-------- Dataset records --------

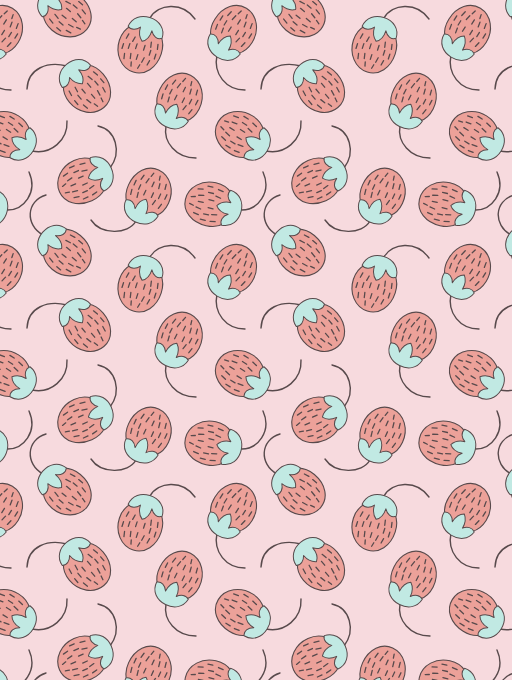
<!DOCTYPE html>
<html lang="en">
<head>
<meta charset="utf-8">
<title>Strawberry pattern</title>
<style>
:root {
  --blush: #f7dade;
  --berry: #eca199;
  --leaf: #c1e9e3;
  --ink: #584a4c;
}
html, body { margin: 0; width: 512px; height: 680px; overflow: hidden; background: var(--blush); }
svg { display: block; }
.body { fill: var(--berry); stroke: var(--ink); stroke-width: 1.1; }
.seeds { fill: none; stroke: var(--ink); stroke-width: 1.3; stroke-linecap: round; }
.cap { fill: var(--leaf); stroke: var(--ink); stroke-width: 1; stroke-linejoin: round; }
.stems { fill: none; stroke: var(--ink); stroke-width: 1.4; stroke-linecap: round; }
</style>
</head>
<body>
<svg width="512" height="680" viewBox="0 0 512 680" role="img" aria-label="Repeating pattern of strawberries on pale pink">
  <defs>
    <g id="strawberry">
      <path class="body" d="M0 -24C14 -25 22 -14 22 -1C22 14 13 25 1 25C-12 25 -22 13 -22 -1C-22 -15 -13 -24 0 -24Z"/>
      <path class="seeds" d="M-15 -10l-1 5M-8 -9l-1 5M9 -9l1 5M16 -9l1 5M-17 1l0 5M-11 -1l0 5M-4 -3l0 5M4 -4l0 5M11 -1l0 5M17 1l0 5M-13 10l1 5M-7 8l1 5M0 7l0 5M7 8l-1 5M13 9l-1 5M-4 16l1 4M5 16l-1 4"/>
      <path class="cap" d="M0 -32C-9 -32 -17 -27 -18 -17C-14 -14 -9 -16 -6 -20C-6 -14 -4 -10 0 -7C5 -10 6 -15 6 -20C9 -15 14 -13 18 -16C18 -26 10 -32 0 -32Z"/>
    </g>
    <g id="tile">
      <g class="stems">
        <path d="M150 18C158 4 182 1 195 19"/>
        <path d="M67 66C48 61 28 68 27 89"/>
        <path d="M166 126C163 142 176 158 196 158"/>
        <path d="M217 55C213 74 226 90 245 90"/>
        <path d="M266 151C285 155 302 140 301 121"/>
        <path d="M110 168C122 152 116 130 98 126"/>
        <path d="M136 221C128 235 101 235 91 220"/>
        <path d="M240 210C258 211 272 192 263 172"/>
        <path d="M43 235C25 225 26 201 46 195"/>
      </g>
      <use href="#strawberry" transform="translate(140 48) rotate(18)"/>
      <use href="#strawberry" transform="translate(87 89) rotate(-40)"/>
      <use href="#strawberry" transform="translate(180 98) rotate(207)"/>
      <use href="#strawberry" transform="translate(234 30) rotate(212)"/>
      <use href="#strawberry" transform="translate(240 134) rotate(122)"/>
      <use href="#strawberry" transform="translate(82 181) rotate(66)"/>
      <use href="#strawberry" transform="translate(149 193) rotate(205)"/>
      <use href="#strawberry" transform="translate(210 204) rotate(103)"/>
      <use href="#strawberry" transform="translate(67 253) rotate(-50)"/>
    </g>
    <g id="row">
      <use href="#tile" x="-234"/>
      <use href="#tile"/>
      <use href="#tile" x="234"/>
      <use href="#tile" x="468"/>
    </g>
  </defs>
  <rect width="512" height="680" fill="var(--blush)"/>
  <use href="#row" y="-239"/>
  <use href="#row"/>
  <use href="#row" y="239"/>
  <use href="#row" y="478"/>
</svg>
</body>
</html>
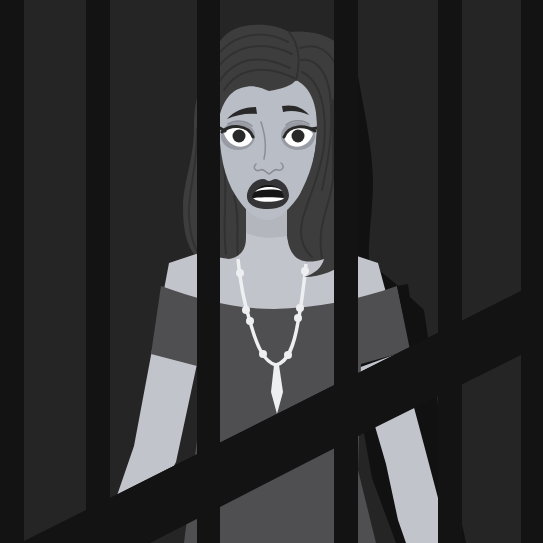
<!DOCTYPE html>
<html lang="en">
<head>
<meta charset="utf-8">
<title>Woman behind bars</title>
<style>
:root {
  --wall: #262525;
  --bar: #131314;
  --shadow: #111112;
  --hair: #3e3d3e;
  --hair-line: #323132;
  --skin: #c1c4cb;
  --face: #b9bdc5;
  --skin-shade: #a9adb5;
  --neck-shade: #b3b6bd;
  --dress: #4f4e51;
  --ink: #2a292a;
  --lips: #353436;
  --pearl: #eeeff1;
}
html, body { margin: 0; height: 100%; overflow: hidden; background: var(--wall); }
svg { display: block; width: 543px; height: 543px; }
.wall { fill: var(--wall); }
.shadow { fill: var(--shadow); }
.bar { fill: var(--bar); }
.hair { fill: var(--hair); }
.strands { fill: none; stroke: var(--hair-line); stroke-width: 2; stroke-linecap: round; }
.skin { fill: var(--skin); }
.face { fill: var(--face); }
.neck-shade { fill: var(--neck-shade); }
.dress { fill: var(--dress); }
.ink { fill: var(--ink); }
.lid { fill: none; stroke: var(--ink); stroke-width: 3; stroke-linecap: round; }
.crease { fill: none; stroke: #8b8e96; stroke-width: 1.5; stroke-linecap: round; }
.socket { fill: #989ba3; }
.white { fill: #fff; }
.lips { fill: var(--lips); }
.mouth { fill: #171617; }
.chain { fill: none; stroke: var(--pearl); stroke-width: 3.5; }
.pearl { fill: var(--pearl); }
</style>
</head>
<body>
<svg viewBox="0 0 543 543" role="img" aria-label="Frightened woman standing behind dark bars">
  <rect class="wall" width="543" height="543"/>

  <g class="shadow" id="cast-shadow">
    <path d="M334 60L358 76C364 110 372 145 373 180C373 210 368 236 369 262L396 284L424 310L440 420L466 543H396L372 478L358 400Z"/>
  </g>

  <g id="hair-back">
    <path class="hair" d="M222 62C200 76 194 98 194 128C194 160 183 182 183 208C183 232 188 254 202 260C216 264 240 262 246 256L290 254C296 268 312 276 334 276L346 266V60L300 40Z"/>
    <path class="strands" d="M197 128C198 165 188 190 189 215C190 235 194 248 200 256M224 168C228 190 222 225 226 254M234 196C240 215 236 235 238 258"/>
  </g>

  <g id="body">
    <path class="skin" d="M246 200V238C246 250 240 257 229 259L196 254L169 263L162 300L240 340H330L388 300L378 263L345 252L312 260C298 258 288 248 287 235V200Z"/>
    <path class="neck-shade" d="M246 206L287 204V236C272 239 258 238 246 233Z"/>
    <path class="skin" d="M152 350L134 446L112 510L140 530L176 462L197 364Z"/>
    <path class="skin" d="M358 368L386 464L398 520L406 543H438V498L424 445L412 400L402 352Z"/>
    <path class="dress" d="M161 286C200 300 236 309 274 309C316 308 358 300 397 286L411 350L361 364L358 470L376 543H184L197 440V366L151 354Z"/>
    <path class="shadow" d="M397 286L408 284L412 312L421 307L428 345L410 350Z"/>
  </g>

  <g id="necklace">
    <path class="chain" d="M238 259C240 282 245 306 251 325C257 346 264 362 276 365C288 362 294 346 298 322C302 302 304 284 306 264"/>
    <g class="pearl">
      <circle cx="240" cy="273" r="4"/>
      <circle cx="246" cy="310" r="4"/>
      <circle cx="250" cy="321" r="4"/>
      <circle cx="263" cy="354" r="4"/>
      <circle cx="288" cy="355" r="4"/>
      <circle cx="298" cy="318" r="4"/>
      <circle cx="300" cy="308" r="4"/>
      <circle cx="305" cy="271" r="4"/>
      <polygon points="274,365 279,365 283,392 277,414 271,392"/>
    </g>
  </g>

  <g id="face">
    <path class="face" d="M219 120C220 100 228 86 246 82L296 78C310 84 317 98 317 122C317 150 312 176 301 193C290 209 279 220 268 220C255 220 245 210 236 196C224 178 219 152 219 120Z"/>

    <g id="brows" class="ink">
      <path d="M227 119C234 111 244 107 256 107L257 114C246 113 236 115 227 119Z"/>
      <path d="M282 106C293 104 303 107 309 115C300 111 291 110 283 112Z"/>
    </g>

    <g id="eyes">
      <ellipse class="socket" cx="238" cy="136" rx="17" ry="14"/>
      <ellipse class="socket" cx="298" cy="136" rx="17" ry="14"/>
      <path class="white" d="M224 134C228 126 246 124 253 137C250 150 231 151 224 134Z"/>
      <path class="white" d="M284 137C290 124 308 126 313 134C307 151 287 150 284 137Z"/>
      <path class="lid" d="M253 137C248 124 230 124 222 132M284 137C289 124 306 125 315 131"/>
      <path class="lid" d="M225 131L220 128M311 129L317 128"/>
      <circle class="ink" cx="239" cy="136" r="6.5"/>
      <circle class="ink" cx="298" cy="136" r="6.5"/>
      <path class="crease" d="M228 124C236 119 246 121 252 126M286 125C293 119 303 120 309 124"/>
    </g>

    <path class="crease" d="M261 122C265 134 267 146 264 159M256 164C252 168 256 172 260 170C264 168 266 173 269 174C272 173 274 168 278 170C283 171 285 166 281 163"/>

    <g id="mouth">
      <path class="lips" d="M247 195C248 187 255 179 263 179C266 179 267 181 269 181C271 181 273 179 276 179C284 181 289 188 289 196C288 205 279 209 268 209C256 209 246 205 247 195Z"/>
      <path class="mouth" d="M252 197C255 189 261 185 268 185C276 185 282 189 284 197C280 203 256 203 252 197Z"/>
      <path class="white" d="M255 192C259 186 277 185 282 191C275 189 262 189 255 192ZM253 198C262 197 275 197 284 198C280 203 257 203 253 198Z"/>
    </g>
  </g>

  <g id="hair-front">
    <path class="hair" d="M217 128C220 108 227 92 241 88C254 84 262 88 269 91C281 89 292 86 296 80C308 86 317 100 317 126C317 158 308 178 300 194C290 212 284 228 289 246C293 258 302 266 324 259C322 267 315 274 304 277C322 277 336 270 346 262V52C336 38 316 29 289 32C272 22 244 23 231 31C220 37 214 50 213 62L210 128Z"/>
    <path class="strands" d="M220 52C238 32 266 30 288 42M219 66C238 42 268 42 292 54M219 82C236 56 262 54 290 68M224 90C238 68 264 64 294 78M289 32C299 44 301 62 296 80M300 48C318 42 330 52 336 66M301 60C316 58 327 72 330 94C334 130 328 162 322 190M302 72C322 82 327 112 324 146C320 178 306 202 302 222C299 238 304 250 312 257M333 100V180C330 206 316 226 322 258"/>
  </g>

  <g id="bars" class="bar">
    <rect x="0" y="0" width="24" height="543"/>
    <rect x="86" y="0" width="24" height="543"/>
    <rect x="197" y="0" width="23" height="543"/>
    <rect x="334" y="0" width="24" height="543"/>
    <rect x="438" y="0" width="24" height="543"/>
    <rect x="521" y="0" width="22" height="543"/>
    <polygon points="0,553 120,493 543,280 543,342 24,543 0,543"/>
    <polygon points="24,543 110,498 543,280 543,344 374,428 150,543"/>
  </g>
</svg>
</body>
</html>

--------

→ **How to complete this task**
In the records above, find the line containing "18C158 4 182" and output every line from the first through that one, exactly, omitting pictures.

→ **Response to this task**
<!DOCTYPE html>
<html lang="en">
<head>
<meta charset="utf-8">
<title>Strawberry pattern</title>
<style>
:root {
  --blush: #f7dade;
  --berry: #eca199;
  --leaf: #c1e9e3;
  --ink: #584a4c;
}
html, body { margin: 0; width: 512px; height: 680px; overflow: hidden; background: var(--blush); }
svg { display: block; }
.body { fill: var(--berry); stroke: var(--ink); stroke-width: 1.1; }
.seeds { fill: none; stroke: var(--ink); stroke-width: 1.3; stroke-linecap: round; }
.cap { fill: var(--leaf); stroke: var(--ink); stroke-width: 1; stroke-linejoin: round; }
.stems { fill: none; stroke: var(--ink); stroke-width: 1.4; stroke-linecap: round; }
</style>
</head>
<body>
<svg width="512" height="680" viewBox="0 0 512 680" role="img" aria-label="Repeating pattern of strawberries on pale pink">
  <defs>
    <g id="strawberry">
      <path class="body" d="M0 -24C14 -25 22 -14 22 -1C22 14 13 25 1 25C-12 25 -22 13 -22 -1C-22 -15 -13 -24 0 -24Z"/>
      <path class="seeds" d="M-15 -10l-1 5M-8 -9l-1 5M9 -9l1 5M16 -9l1 5M-17 1l0 5M-11 -1l0 5M-4 -3l0 5M4 -4l0 5M11 -1l0 5M17 1l0 5M-13 10l1 5M-7 8l1 5M0 7l0 5M7 8l-1 5M13 9l-1 5M-4 16l1 4M5 16l-1 4"/>
      <path class="cap" d="M0 -32C-9 -32 -17 -27 -18 -17C-14 -14 -9 -16 -6 -20C-6 -14 -4 -10 0 -7C5 -10 6 -15 6 -20C9 -15 14 -13 18 -16C18 -26 10 -32 0 -32Z"/>
    </g>
    <g id="tile">
      <g class="stems">
        <path d="M150 18C158 4 182 1 195 19"/>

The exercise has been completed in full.